Thursday, February 28, 2013

Flashback Recommendation: THE INFORMANT! Still Works Anywhere, Anytime

(dir. Steven Soderbergh, 2009)
 "The Informant!" is, above all else, one really really neat movie.

Neat in its freewheeling mix of comedy and doom. Neat in its boppy Marvin Hamlisch score that wouldn't feel far from home as a soundtrack to a man pushing one of those giant wheels down the street with a stick. Neat in its withholding of information from different characters, plus often us, at all times, making all scenes play on two levels in retrospect. Neat in the zeal from Matt Damon (at his finest), screenwriter Scott Z. Burns, and director Steven Soderbergh, who were probably all told they had more important things to do, but attack this project with the thrill of people knowing they're trying something.

One of its neatest tricks, though, is pulling off an unreliable narrator with whom we have constant, intimate access. Damon's Mark Whiticare seems in a perpetual state of "sorta there," offering voice-over throughout the movie that rarely, if ever, comments on the action at hand, instead delving into increasingly ridiculous non sequiturs. 

Are we inside his head? Always. Does this take us closer to who he is? Dear god, no. One of the many lingering fascinations of "The Informant!" is its have cake/eat too dichotomy of feeding us information that decidedly robs us of any possible information.

So where does this movie live if the big picture lingers out to sea? In the details. It lives, breathes, and thrives in the details. Its arc might be rotely familar - man makes series of self-destructive choices that send his life spiraling downward. But Soderbergh and Burns paint in the corners. They paint in the edges. They paint outside the lines. And they always do it in the boldest colors they have.

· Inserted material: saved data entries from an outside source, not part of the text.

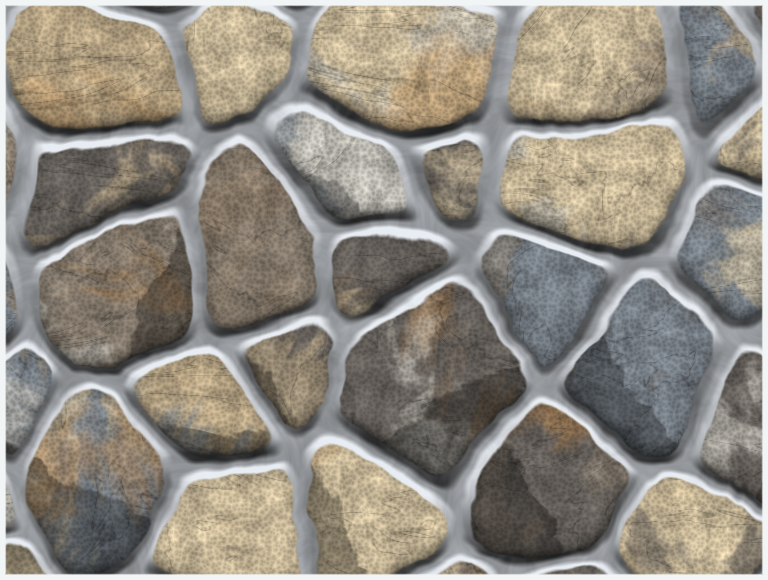
Write a Shadertoy shader that draws this texture.

```glsl
const vec2 STONE_SIZE = vec2(0.27, 0.205);
const vec3 RUST = vec3(0.66, 0.47, 0.27);
const vec3 FRAME = vec3(0.95, 0.96, 0.96);
const vec3 STONE_COLORS[6] = vec3[6](
    vec3(0.76, 0.70, 0.58),   // sand
    vec3(0.39, 0.37, 0.35),   // umber grey
    vec3(0.69, 0.62, 0.50),   // ochre
    vec3(0.46, 0.49, 0.52),   // slate
    vec3(0.71, 0.70, 0.67),   // pale granite
    vec3(0.50, 0.46, 0.41));  // brown grey

struct Stone {
    vec2 id;
    vec2 center;
    vec2 outward;   // direction towards the nearest joint
    float edge;     // distance to the middle of that joint
};

vec2 hash2(vec2 c) {
    vec3 q = fract(c.xyx * vec3(0.1031, 0.1030, 0.0973));
    q += dot(q, q.yzx + 33.33);
    return fract((q.xx + q.yz) * q.zy);
}

float layeredSines(vec2 p, int layers) {
    float sum = 0.0, amp = 0.8;
    for (int i = 0; i < layers; i++) {
        p = mat2(0.8, -0.6, 0.6, 0.8) * p * 1.9 + 1.3;
        p += 0.9 * sin(p.yx * 0.7 + 0.4);
        sum += amp * sin(p.x) * cos(p.y);
        amp *= 0.62;
    }
    return sum;
}

// Distance to the nearest scattered point
float cellular(vec2 p) {
    vec2 cell = floor(p);
    float nearest = 2.0;
    for (int y = -1; y <= 1; y++)
    for (int x = -1; x <= 1; x++) {
        vec2 c = cell + vec2(x, y);
        nearest = min(nearest, distance(p, c + hash2(c)));
    }
    return nearest;
}

// Position in xy, size weight in z
vec3 stoneSite(vec2 cell) {
    vec2 jitter = 0.8 * (hash2(cell + 17.0) - 0.5);
    vec2 stagger = vec2(0.5 * mod(cell.y, 2.0), 0.0);
    return vec3((cell + 0.5 + stagger + jitter) * STONE_SIZE,
                0.022 * hash2(cell + 71.0).x);
}

// Weighted Voronoi cell with rounded corners
Stone findStone(vec2 p, float sharpness) {
    vec2 home = floor(p / STONE_SIZE), id = home;
    float best = 1e3;
    vec3 site = vec3(0.0);
    for (int y = -2; y <= 2; y++)
    for (int x = -2; x <= 2; x++) {
        vec2 c = home + vec2(x, y);
        vec3 s = stoneSite(c);
        float power = dot(p - s.xy, p - s.xy) - s.z;
        if (power < best) { best = power; site = s; id = c; }
    }
    float total = 1e-20;
    vec2 outward = vec2(0.0);
    for (int y = -2; y <= 2; y++)
    for (int x = -2; x <= 2; x++) {
        vec2 c = id + vec2(x, y);
        if (x == 0 && y == 0) continue;
        vec3 s = stoneSite(c);
        vec2 span = s.xy - site.xy;
        float power = dot(p - s.xy, p - s.xy) - s.z;
        float weight = exp(-sharpness * (power - best) / (2.0 * length(span)));
        total += weight;
        outward += weight * normalize(span);
    }
    return Stone(id, site.xy, outward / total, -log(total) / sharpness);
}

vec3 stoneColor(vec2 p, Stone stone) {
    vec2 pick = hash2(stone.id + 5.0), trait = hash2(stone.id + 43.0);
    vec2 q = p + stone.id * 3.7;
    float patches = layeredSines(q * 6.0, 5);
    float stain = smoothstep(0.1, 0.9, layeredSines(q * 4.0 + 9.0, 5));
    vec3 col = mix(STONE_COLORS[int(pick.x * 6.0)], STONE_COLORS[int(pick.y * 6.0)],
                   0.65 * smoothstep(0.0, 0.6, patches));
    col = mix(col, RUST, 0.75 * stain * trait.x);

    // Broken lower face
    float angle = -1.57 + 2.4 * (trait.y - 0.5);
    float face = dot(p - stone.center, vec2(cos(angle), sin(angle))) - 0.035
               + 0.014 * layeredSines(q * 14.0, 4);
    col *= 1.0 - 0.32 * smoothstep(0.0, 0.008, face) * step(0.45, trait.x);

    // Veins, mottling and grain
    float vein = 1.0 - smoothstep(0.0, 0.09, abs(layeredSines(q * vec2(5.0, 9.0), 5)));
    float grain = 0.13 * layeredSines(q * 28.0, 5) + 0.30 * (cellular(q * 130.0) - 0.45);
    return col * (1.02 + grain - 0.16 * vein);
}

void mainImage(out vec4 fragColor, in vec2 fragCoord) {
    vec2 p = fragCoord / iResolution.y;
    float aspect = iResolution.x / iResolution.y;
    vec2 warp = vec2(layeredSines(p * 5.0, 4), layeredSines(p * 5.0 + 20.0, 4));
    Stone stone = findStone(p + 0.011 * warp, 85.0);

    // Mortar: lit upper bank, shadow under the stone above
    float rough = layeredSines(p * 22.0, 4);
    float halfWidth = 0.0165 + 0.004 * layeredSines(p * 6.0 + 4.0, 3);
    float light = stone.outward.y * smoothstep(0.0, 0.011, stone.edge);
    float tone = clamp(0.59 + 0.43 * light + 0.05 * rough, 0.13, 0.93);
    vec3 mortar = tone * vec3(0.98, 1.0, 1.025);

    // Stone face with a shaded lower rim
    float inside = stone.edge - halfWidth;
    float rim = exp(-max(inside, 0.0) / 0.011);
    vec3 face = stoneColor(p, stone);
    face *= 1.0 - rim * (0.12 + 0.5 * max(-stone.outward.y, 0.0));
    vec3 col = mix(mortar, face, smoothstep(-0.003, 0.003, inside + 0.0015 * rough));

    // Thin pale frame
    vec2 border = min(p, vec2(aspect, 1.0) - p);
    col = mix(FRAME, col, smoothstep(0.008, 0.012, min(border.x, border.y)));
    fragColor = vec4(clamp(col, 0.0, 1.0), 1.0);
}
```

I mean that literally too. Despite staging his film in mostly drab motel rooms and fluorescent offices, Soderbergh bathes his shots in lush orange, better than any of these places deserve. At first, like the score, this feels like an ironic counterpoint to the action, mocking how ridiculous - at times sternly ridiculous - it all is.

Soderbergh has more up his sleeve. As "The Informant!" progresses and Whiticare unravels, the colors and the score cease to function as an ironic manifestation of our perspective and reveal themselves to be a sincere manifestation of Whiticare's perspective. Like any pathological liar, he lies to the point that he sincerely believes it to be true. As the narration places him light years away from his world spinning out of control, Soderbergh's techniques demonstrate he's occupying a world of nothing but sunshine and polar bear noses.

Along with varied movies like "The Social Network" and "The Master," "The Informant!" introduces a distinct character and subtly crafts a world to reflect his innerworkings.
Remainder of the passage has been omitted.